Jenny came out of hospital on Thursday 14th April. She had originally been admitted by her doctor as an emergency admission into the Acute Medical Unit on 7th April. She has come out of hospital in an even worse condition than she went in. We hope the damage isn’t permanent.
Jenny was in a very vulnerable position as she was barely able to talk. The many doctors she saw were bullying and abusive and (even admitted) that they didn’t know anything about M.E. They told her to get up and exercise and that there was nothing wrong with her. However, there was 1 doctor on the Acute Medical Unit who was nice to Jenny (who saw Jenny’s body’s reaction when they made her sit up for the chest X-ray – Jenny blacked out and her body went into convulsions).
She was then moved to Guist Ward for the weekend, where they were measuring her fluid input and output, taking blood tests etc. None of the nurses or doctors really understood M.E. and she had to try to educate them. The noise and constant activity of people coming into the room and making Jenny do things has completely physically decimated her body. There were one or two kind nurses and doctors, but they were few and far between. It was not nice for Jenny to hear doctors and nurses whispering things about her outside her door.
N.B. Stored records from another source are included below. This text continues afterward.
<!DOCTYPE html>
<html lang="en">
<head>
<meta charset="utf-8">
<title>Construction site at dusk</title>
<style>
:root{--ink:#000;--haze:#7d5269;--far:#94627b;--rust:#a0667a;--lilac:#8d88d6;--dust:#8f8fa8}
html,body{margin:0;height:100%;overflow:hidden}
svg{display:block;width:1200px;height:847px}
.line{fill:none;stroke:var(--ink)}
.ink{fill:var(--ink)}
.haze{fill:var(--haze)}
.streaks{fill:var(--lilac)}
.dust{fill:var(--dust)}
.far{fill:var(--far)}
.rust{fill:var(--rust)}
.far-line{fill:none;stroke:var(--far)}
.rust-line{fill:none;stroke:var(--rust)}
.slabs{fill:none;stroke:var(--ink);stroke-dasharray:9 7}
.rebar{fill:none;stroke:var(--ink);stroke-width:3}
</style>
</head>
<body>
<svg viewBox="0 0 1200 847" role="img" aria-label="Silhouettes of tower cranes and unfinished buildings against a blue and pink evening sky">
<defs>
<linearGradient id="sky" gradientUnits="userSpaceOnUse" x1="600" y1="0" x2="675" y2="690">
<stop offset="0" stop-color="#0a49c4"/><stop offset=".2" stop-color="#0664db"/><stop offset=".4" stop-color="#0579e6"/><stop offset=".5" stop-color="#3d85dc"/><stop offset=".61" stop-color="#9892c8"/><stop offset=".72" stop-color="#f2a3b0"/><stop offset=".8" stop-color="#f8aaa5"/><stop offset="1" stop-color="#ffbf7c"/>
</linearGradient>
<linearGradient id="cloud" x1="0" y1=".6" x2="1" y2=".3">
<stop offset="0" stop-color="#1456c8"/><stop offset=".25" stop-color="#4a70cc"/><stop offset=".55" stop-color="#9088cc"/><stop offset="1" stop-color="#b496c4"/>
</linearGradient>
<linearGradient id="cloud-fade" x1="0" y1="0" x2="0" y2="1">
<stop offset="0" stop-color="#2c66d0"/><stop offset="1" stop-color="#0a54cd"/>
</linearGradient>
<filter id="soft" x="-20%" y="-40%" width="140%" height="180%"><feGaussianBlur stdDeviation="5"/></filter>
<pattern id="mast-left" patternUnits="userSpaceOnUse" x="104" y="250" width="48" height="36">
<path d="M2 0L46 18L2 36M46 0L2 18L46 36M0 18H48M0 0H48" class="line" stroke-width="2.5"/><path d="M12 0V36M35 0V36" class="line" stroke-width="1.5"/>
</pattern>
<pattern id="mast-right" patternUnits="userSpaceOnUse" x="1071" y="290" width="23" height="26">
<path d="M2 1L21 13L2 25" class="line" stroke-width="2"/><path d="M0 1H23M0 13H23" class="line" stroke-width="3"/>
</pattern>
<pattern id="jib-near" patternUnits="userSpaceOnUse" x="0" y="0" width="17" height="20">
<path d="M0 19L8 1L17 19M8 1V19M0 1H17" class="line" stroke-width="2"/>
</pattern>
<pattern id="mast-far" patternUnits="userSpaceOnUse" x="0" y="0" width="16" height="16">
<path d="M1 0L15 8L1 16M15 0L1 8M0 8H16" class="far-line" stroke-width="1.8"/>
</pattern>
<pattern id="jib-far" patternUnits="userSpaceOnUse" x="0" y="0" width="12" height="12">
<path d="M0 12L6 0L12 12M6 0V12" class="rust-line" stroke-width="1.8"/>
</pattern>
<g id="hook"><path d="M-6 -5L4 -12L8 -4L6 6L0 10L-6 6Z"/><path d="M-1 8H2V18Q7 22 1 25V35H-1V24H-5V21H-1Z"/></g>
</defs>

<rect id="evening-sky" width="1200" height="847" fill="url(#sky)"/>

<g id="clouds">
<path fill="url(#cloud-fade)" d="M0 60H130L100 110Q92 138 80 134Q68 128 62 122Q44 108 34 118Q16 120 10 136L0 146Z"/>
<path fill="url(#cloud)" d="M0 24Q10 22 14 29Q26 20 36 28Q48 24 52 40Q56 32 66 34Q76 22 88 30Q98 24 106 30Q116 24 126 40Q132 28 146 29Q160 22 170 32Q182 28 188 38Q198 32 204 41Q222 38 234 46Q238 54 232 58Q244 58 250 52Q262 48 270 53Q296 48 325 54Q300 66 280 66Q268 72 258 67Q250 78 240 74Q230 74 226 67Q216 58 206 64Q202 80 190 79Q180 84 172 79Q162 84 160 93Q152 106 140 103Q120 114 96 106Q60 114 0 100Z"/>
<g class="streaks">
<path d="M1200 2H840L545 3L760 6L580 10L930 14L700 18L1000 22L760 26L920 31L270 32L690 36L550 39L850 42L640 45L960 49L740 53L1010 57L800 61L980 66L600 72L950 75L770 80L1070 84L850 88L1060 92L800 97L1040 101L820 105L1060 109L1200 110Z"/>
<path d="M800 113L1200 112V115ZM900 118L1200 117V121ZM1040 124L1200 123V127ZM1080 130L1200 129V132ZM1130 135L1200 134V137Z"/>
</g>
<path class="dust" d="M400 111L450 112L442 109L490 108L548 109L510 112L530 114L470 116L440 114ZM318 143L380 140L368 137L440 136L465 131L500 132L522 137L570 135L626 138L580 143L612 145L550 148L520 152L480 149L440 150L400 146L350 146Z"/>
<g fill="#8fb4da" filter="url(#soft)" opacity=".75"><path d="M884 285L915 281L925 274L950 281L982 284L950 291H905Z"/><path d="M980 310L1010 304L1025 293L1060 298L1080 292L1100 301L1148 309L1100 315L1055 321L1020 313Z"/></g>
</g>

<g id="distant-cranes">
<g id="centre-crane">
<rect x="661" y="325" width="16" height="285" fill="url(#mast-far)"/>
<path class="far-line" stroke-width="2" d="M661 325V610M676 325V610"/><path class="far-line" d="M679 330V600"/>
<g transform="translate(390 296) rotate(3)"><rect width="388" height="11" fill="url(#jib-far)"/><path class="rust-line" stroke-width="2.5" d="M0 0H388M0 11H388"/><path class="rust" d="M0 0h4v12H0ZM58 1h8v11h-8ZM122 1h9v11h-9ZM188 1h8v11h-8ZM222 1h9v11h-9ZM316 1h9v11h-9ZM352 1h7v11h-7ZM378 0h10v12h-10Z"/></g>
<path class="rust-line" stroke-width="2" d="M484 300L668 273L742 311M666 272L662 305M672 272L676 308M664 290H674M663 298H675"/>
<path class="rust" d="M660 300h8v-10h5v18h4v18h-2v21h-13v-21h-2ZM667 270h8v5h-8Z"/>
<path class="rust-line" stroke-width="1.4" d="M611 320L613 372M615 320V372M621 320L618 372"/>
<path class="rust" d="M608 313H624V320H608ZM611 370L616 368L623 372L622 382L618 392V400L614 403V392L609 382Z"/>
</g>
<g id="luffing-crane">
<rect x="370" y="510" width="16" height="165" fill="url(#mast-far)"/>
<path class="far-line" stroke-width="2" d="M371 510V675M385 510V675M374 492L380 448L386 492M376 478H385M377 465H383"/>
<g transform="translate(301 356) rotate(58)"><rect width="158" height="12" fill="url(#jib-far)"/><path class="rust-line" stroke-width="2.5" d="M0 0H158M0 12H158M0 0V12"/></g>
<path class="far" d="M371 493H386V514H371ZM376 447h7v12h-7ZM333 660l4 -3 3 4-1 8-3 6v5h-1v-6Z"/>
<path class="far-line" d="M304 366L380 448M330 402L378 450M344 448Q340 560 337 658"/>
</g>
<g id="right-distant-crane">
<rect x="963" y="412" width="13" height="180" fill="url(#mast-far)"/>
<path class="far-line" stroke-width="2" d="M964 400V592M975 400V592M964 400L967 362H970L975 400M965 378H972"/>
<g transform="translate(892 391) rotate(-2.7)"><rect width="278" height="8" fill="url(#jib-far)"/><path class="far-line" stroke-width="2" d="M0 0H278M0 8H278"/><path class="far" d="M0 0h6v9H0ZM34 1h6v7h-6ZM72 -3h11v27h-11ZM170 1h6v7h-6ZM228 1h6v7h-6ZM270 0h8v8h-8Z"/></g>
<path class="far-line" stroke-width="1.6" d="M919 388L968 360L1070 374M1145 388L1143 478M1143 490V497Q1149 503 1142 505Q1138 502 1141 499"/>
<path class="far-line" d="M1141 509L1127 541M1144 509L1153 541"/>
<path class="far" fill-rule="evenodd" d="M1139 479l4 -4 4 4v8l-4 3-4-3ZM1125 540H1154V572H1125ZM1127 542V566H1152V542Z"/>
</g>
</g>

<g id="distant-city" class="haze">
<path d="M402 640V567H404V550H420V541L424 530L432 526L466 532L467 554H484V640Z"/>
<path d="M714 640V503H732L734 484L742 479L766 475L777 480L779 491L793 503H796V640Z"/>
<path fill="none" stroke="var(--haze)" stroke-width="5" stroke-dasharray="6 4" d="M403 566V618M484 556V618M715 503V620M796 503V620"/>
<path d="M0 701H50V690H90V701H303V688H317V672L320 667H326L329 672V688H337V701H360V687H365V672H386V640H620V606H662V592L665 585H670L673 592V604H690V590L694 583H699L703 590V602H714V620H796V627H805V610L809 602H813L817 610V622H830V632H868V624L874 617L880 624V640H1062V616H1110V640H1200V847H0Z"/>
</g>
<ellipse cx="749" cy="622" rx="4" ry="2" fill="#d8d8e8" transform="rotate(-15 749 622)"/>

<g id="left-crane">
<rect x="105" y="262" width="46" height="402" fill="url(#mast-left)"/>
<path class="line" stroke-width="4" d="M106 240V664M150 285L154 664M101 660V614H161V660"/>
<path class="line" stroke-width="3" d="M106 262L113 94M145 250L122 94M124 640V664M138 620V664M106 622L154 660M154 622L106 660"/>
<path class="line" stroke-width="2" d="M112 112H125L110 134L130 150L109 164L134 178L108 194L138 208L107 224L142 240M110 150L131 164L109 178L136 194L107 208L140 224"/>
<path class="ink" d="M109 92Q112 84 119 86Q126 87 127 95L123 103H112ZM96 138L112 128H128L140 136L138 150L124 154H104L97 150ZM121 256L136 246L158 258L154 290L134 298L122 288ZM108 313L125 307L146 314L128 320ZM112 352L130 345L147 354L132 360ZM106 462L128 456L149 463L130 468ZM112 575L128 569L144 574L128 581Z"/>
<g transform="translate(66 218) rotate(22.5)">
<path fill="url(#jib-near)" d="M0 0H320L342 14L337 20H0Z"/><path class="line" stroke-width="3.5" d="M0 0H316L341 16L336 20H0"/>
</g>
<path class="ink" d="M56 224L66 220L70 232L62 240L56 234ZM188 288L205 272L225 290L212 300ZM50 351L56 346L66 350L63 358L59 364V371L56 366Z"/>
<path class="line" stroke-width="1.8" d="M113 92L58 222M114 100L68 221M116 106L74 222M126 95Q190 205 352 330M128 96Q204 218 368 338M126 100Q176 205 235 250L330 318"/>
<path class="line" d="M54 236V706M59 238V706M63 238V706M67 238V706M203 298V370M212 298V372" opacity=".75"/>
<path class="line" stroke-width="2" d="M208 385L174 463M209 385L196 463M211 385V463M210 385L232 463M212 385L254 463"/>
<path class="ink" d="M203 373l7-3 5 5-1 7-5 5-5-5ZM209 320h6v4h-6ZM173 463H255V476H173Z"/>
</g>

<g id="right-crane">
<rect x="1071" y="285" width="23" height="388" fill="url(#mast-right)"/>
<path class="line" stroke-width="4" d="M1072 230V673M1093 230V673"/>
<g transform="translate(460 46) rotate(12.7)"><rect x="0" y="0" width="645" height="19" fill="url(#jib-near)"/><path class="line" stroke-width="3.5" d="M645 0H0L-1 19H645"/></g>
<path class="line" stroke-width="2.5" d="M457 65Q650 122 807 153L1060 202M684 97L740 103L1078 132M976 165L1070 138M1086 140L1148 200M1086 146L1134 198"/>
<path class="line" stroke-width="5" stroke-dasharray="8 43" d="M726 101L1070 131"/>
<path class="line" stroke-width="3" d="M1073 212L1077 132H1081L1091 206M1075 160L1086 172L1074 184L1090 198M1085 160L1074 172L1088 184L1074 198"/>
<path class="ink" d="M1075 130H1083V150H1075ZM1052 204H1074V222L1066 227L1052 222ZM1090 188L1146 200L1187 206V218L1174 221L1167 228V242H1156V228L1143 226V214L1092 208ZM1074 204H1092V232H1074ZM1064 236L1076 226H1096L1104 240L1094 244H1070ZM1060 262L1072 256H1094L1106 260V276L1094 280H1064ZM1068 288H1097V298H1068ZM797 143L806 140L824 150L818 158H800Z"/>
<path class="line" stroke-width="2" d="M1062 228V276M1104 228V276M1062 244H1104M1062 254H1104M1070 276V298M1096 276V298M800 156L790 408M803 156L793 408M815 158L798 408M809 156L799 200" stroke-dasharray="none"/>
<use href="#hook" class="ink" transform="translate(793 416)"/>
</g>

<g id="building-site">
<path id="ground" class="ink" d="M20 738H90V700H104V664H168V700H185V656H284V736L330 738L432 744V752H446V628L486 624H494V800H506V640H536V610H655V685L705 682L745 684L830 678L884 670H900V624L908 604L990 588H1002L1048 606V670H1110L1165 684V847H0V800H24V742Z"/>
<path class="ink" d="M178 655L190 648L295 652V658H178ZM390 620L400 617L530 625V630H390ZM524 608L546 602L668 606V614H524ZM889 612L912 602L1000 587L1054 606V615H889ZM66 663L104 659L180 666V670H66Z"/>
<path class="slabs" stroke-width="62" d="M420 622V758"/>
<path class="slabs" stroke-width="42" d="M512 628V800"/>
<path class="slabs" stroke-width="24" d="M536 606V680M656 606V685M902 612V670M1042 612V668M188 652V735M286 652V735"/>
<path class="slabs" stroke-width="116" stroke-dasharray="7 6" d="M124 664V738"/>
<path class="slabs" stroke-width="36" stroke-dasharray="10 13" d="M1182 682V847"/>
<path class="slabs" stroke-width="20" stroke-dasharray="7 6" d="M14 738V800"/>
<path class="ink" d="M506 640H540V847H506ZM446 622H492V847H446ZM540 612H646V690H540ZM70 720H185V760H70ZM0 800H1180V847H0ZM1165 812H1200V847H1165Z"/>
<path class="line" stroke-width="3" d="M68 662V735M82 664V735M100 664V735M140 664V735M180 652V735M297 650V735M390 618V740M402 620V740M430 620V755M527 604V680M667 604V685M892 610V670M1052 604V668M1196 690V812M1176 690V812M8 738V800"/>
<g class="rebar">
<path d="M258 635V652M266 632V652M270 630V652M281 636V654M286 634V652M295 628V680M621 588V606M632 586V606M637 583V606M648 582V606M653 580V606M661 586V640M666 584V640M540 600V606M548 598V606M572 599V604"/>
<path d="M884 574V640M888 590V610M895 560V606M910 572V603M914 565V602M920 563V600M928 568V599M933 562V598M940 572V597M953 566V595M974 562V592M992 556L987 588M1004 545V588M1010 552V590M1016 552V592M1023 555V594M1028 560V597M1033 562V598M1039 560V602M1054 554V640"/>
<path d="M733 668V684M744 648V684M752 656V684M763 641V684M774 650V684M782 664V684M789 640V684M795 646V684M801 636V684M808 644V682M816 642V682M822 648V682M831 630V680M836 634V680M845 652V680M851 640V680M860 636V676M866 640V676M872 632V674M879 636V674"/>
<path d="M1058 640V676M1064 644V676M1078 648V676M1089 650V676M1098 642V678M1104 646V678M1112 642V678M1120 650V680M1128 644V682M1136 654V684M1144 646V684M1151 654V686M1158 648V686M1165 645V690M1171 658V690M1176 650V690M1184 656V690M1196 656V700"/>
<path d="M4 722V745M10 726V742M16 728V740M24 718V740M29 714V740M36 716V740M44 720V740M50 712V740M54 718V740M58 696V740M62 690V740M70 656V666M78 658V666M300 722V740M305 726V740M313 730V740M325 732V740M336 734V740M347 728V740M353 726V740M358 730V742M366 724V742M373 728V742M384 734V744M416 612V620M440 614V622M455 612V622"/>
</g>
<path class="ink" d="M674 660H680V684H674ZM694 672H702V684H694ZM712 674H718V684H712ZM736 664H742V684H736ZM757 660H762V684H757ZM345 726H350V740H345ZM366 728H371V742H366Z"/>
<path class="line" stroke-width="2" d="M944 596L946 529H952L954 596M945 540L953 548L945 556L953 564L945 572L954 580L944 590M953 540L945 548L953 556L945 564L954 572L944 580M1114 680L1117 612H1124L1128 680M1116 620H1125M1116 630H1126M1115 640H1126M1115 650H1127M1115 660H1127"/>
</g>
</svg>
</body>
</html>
She was then moved to Dunston Ward on 11th April, where they would be able to perform the gruelling test for diabetes insipidus (nothing to do with normal diabetes or blood sugar). 1 (newly qualified) doctor on the ward apologised to Jenny for the way another doctor had spoken to her who had told Jenny to get out of bed and exercise. The nurse who supervised the test was kind and had to do the 12 hours all by herself as her normal co-worker couldn’t be present. 2 doctors took it in turns to stay with Jenny as suitable heart monitoring equipment was not available.
We so hoped that this would be a turning point for the better but the way the health system works is that you are referred by the GP for a particular test and when that test is completed in that hospital department, you are referred back to GP care, even if there are other outstanding or pressing health concerns still which would warrant investigation. So although diabetes insipidus has now been ruled out, we don’t know if the GP will pursue the Postural Orthostatic Tachycardia Syndrome (POTS) again or not.
Jenny had not slept at all since the 13th March and when she went into hospital they put her back onto Clonazepam, which gives her 2 broken hours a night. As you can imagine, the sleep deprivation is hell for her. Her heart symptoms continue to be unbearable. She is utterly wiped out. It is difficult now for her to even open her eyes.
Thank you again for thinking of Jenny.